Tangled Up Hue Co-Owner Erin Klaus: “As a business owner, you do everything, you make every decision everyday, and you’re confident about it…What I quickly found out was that all of the information I was researching was not communicated correctly and across the board, people had no idea how to handle this. The first thing we did was apply for the emergency disaster loan, hearing that if we submitted this application, $10,000 would be made available in three days…I filled out about a fifty page application with questions I couldn’t answer because it did not necessarily apply to our partnership, reaching out to the SBA asking for answers on how to do this with literally no guidance or available answers to do this correctly…The Trump administration was confusing everything and not following through on promises, so we decided to start a GoFundMe page, and that decision was not made lightly. It is not something that a business wants to necessarily put out there for the public to see how vulnerable you can be…Every day on the news we are hearing new stories about how there is money there, and there is a massive disconnect between what the Trump administration is putting out and what the general population is understanding…It’s really disheartening to hear about the big businesses getting millions of dollars when really what we’re asking for is a drop in the bucket to keep our business around and keep our employees having food on their tables.”
Democrats in Congress led the charge to pass billions of dollars in funding for the small and medium-size businesses that are suffering because of Trump’s delayed and inadequate response to the Coronavirus pandemic. His administration, which is responsible for dispersing the funds, has prioritized giving out loans to large corporations, giant food chains, and some of Trump’s personal associates over the small and medium-sized businesses that really need them.
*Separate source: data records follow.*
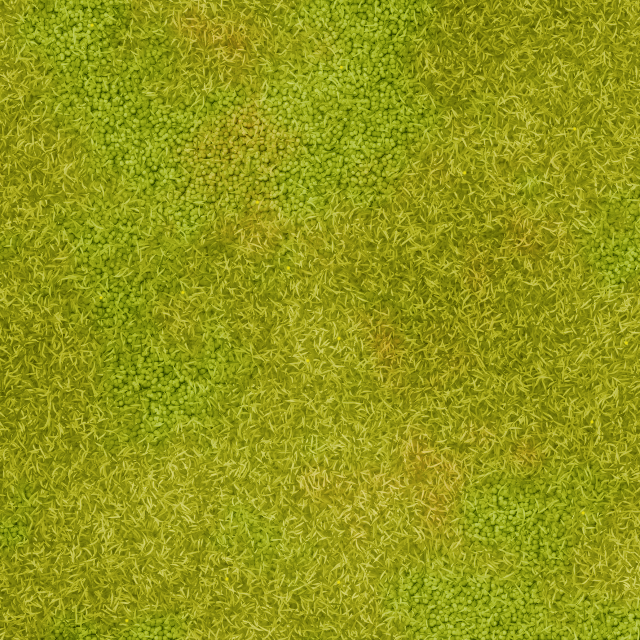
A Shadertoy shader for this texture:

```glsl
// A sunlit lawn seen from above: fine grass blades, clover patches, dry spots and tiny flowers.

const float BLADE_GRID = 70.0;    // blade cells across the canvas
const float CLOVER_GRID = 145.0;  // clover leaves across the canvas
const float FLOWER_GRID = 8.0;
const int BLADE_LAYERS = 6;
const vec2 LIGHT_DIR = vec2(-0.6, 0.8);

const vec3 SHADOW = vec3(0.20, 0.24, 0.00);
const vec3 DEEP_GREEN = vec3(0.34, 0.38, 0.01);
const vec3 MOSS = vec3(0.45, 0.49, 0.04);
const vec3 GRASS = vec3(0.54, 0.57, 0.06);
const vec3 BRIGHT_GRASS = vec3(0.62, 0.64, 0.09);
const vec3 SUNLIT = vec3(0.69, 0.71, 0.14);
const vec3 PALE_STRAW = vec3(0.73, 0.75, 0.29);
const vec3 GLINT = vec3(0.85, 0.86, 0.50);
const vec3 PETAL = vec3(0.90, 0.86, 0.05);

// Two random values per cell
vec2 hash22(vec2 p) {
    vec3 q = fract(p.xyx * vec3(0.1031, 0.1030, 0.0973));
    q += dot(q, q.yzx + 33.33);
    return fract((q.xx + q.yz) * q.zy);
}

float valueNoise(vec2 p) {
    vec2 cell = floor(p), f = fract(p);
    f = f * f * (3.0 - 2.0 * f);
    float low = mix(hash22(cell).x, hash22(cell + vec2(1, 0)).x, f.x);
    float high = mix(hash22(cell + vec2(0, 1)).x, hash22(cell + vec2(1, 1)).x, f.x);
    return mix(low, high, f.y);
}

// Layered noise, centred on zero, about -1 to 1
float patches(vec2 p) {
    float sum = 0.0, weight = 0.55;
    for (int i = 0; i < 4; i++) {
        sum += weight * (2.0 * valueNoise(p) - 1.0);
        p = mat2(1.6, 1.2, -1.2, 1.6) * p + 11.7;
        weight *= 0.55;
    }
    return sum;
}

// Small rounded leaves with dark gaps between them
float cloverTone(vec2 p) {
    vec2 g = p * CLOVER_GRID, id = floor(g), nearest = vec2(2.0);
    float leaf = 0.0;
    for (int y = -1; y <= 1; y++)
    for (int x = -1; x <= 1; x++) {
        vec2 cell = id + vec2(x, y);
        vec2 offset = g - cell - hash22(cell);
        if (dot(offset, offset) < dot(nearest, nearest)) {
            nearest = offset;
            leaf = hash22(cell + 91.0).y;
        }
    }
    float gap = smoothstep(0.25, 0.8, length(nearest));
    return mix(mix(-0.1, 1.7, leaf), -1.7, gap) + 1.1 * dot(nearest, LIGHT_DIR);
}

// Lays one layer of curved, tapered blades over the given tone
float addBlades(float tone, vec2 p, float layer, float density, float lean, float pixel) {
    vec2 g = p * BLADE_GRID + layer * vec2(0.37, 0.61), id = floor(g);
    float soft = 0.7 * pixel * BLADE_GRID;
    for (int y = -1; y <= 1; y++)
    for (int x = -1; x <= 1; x++) {
        vec2 cell = id + vec2(x, y);
        vec2 place = hash22(cell + layer * 57.0);
        vec2 form = hash22(cell + layer * 57.0 + 313.0);
        vec2 look = hash22(cell + layer * 57.0 + 719.0);
        float angle = lean + 2.8 * (form.x - 0.5);
        vec2 dir = vec2(cos(angle), sin(angle));
        vec2 q = g - cell - place;
        float along = dot(q, dir) / mix(0.4, 0.95, form.y);
        float across = dot(q, vec2(-dir.y, dir.x)) + 0.35 * (place.x - 0.5) * along * along;
        float edge = abs(across) - 0.1 * (1.0 - along * along);
        float cover = (1.0 - smoothstep(-soft, soft, edge)) * step(look.y, density);
        float shade = mix(-1.25, 1.95, look.x) + 2.5 * clamp(across, -0.12, 0.12);
        tone = mix(tone, shade, cover);
    }
    return tone;
}

vec3 blend(vec3 below, vec3 above, float start, float end, float tone) {
    return mix(below, above, clamp((tone - start) / (end - start), 0.0, 1.0));
}

vec3 grassColour(float tone) {
    vec3 c = blend(SHADOW, DEEP_GREEN, -2.7, -1.8, tone);
    c = blend(c, MOSS, -1.8, -0.97, tone);
    c = blend(c, GRASS, -0.97, -0.28, tone);
    c = blend(c, BRIGHT_GRASS, -0.28, 0.35, tone);
    c = blend(c, SUNLIT, 0.35, 0.93, tone);
    c = blend(c, PALE_STRAW, 0.93, 1.6, tone);
    return blend(c, GLINT, 1.6, 2.7, tone);
}

// Coverage of rare small blossoms
float flowers(vec2 p, float pixel) {
    vec2 g = p * FLOWER_GRID, cell = floor(g);
    vec2 centre = 0.15 + 0.7 * hash22(cell + 37.0);
    float d = length(g - cell - centre) / FLOWER_GRID - 0.0024;
    return (1.0 - smoothstep(-pixel, pixel, d)) * step(hash22(cell + 5.0).x, 0.13);
}

void mainImage(out vec4 fragColor, in vec2 fragCoord) {
    float pixel = 1.0 / iResolution.y;
    vec2 p = fragCoord * pixel;

    // Broad variation of growth, light and dryness
    float clover = smoothstep(-0.2, 0.35, patches(p * 5.0 + 3.1));
    float sun = patches(p * 4.0 + 41.0);
    float dry = smoothstep(0.15, 0.75, patches(p * 4.5 + 77.0));
    float lean = 1.6 + 1.3 * patches(p * 9.0 + 19.0);
    float density = mix(0.95, 0.2, clover);

    // Fine structure, from the ground up
    float grain = valueNoise(p * 260.0) - 0.5;
    float tone = mix(-1.4 + grain, cloverTone(p), 0.25 + 0.75 * clover);
    for (int i = 0; i < BLADE_LAYERS; i++)
        tone = addBlades(tone, p, float(i), density, lean, pixel);
    tone += 0.5 * grain + 0.65 * sun - 0.15 * clover + 0.1;

    // Colour with green and rusty shifts
    vec3 colour = grassColour(tone);
    colour += vec3(-0.045, 0.012, -0.01) * (clover - 0.35);
    colour += vec3(0.065, -0.035, 0.01) * dry * (1.0 + grain);
    colour = mix(colour, PETAL, flowers(p, pixel));
    fragColor = vec4(clamp(colour, 0.0, 1.0), 1.0);
}
```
This has added up to billions of PPP and EIDL funds.
Trump and his administration even botched the rollout, with their application website crashing, the banks who help local businesses not receiving clear guidance on the application process, and a clear lack of guidance to let companies know how they can spend the money they receive.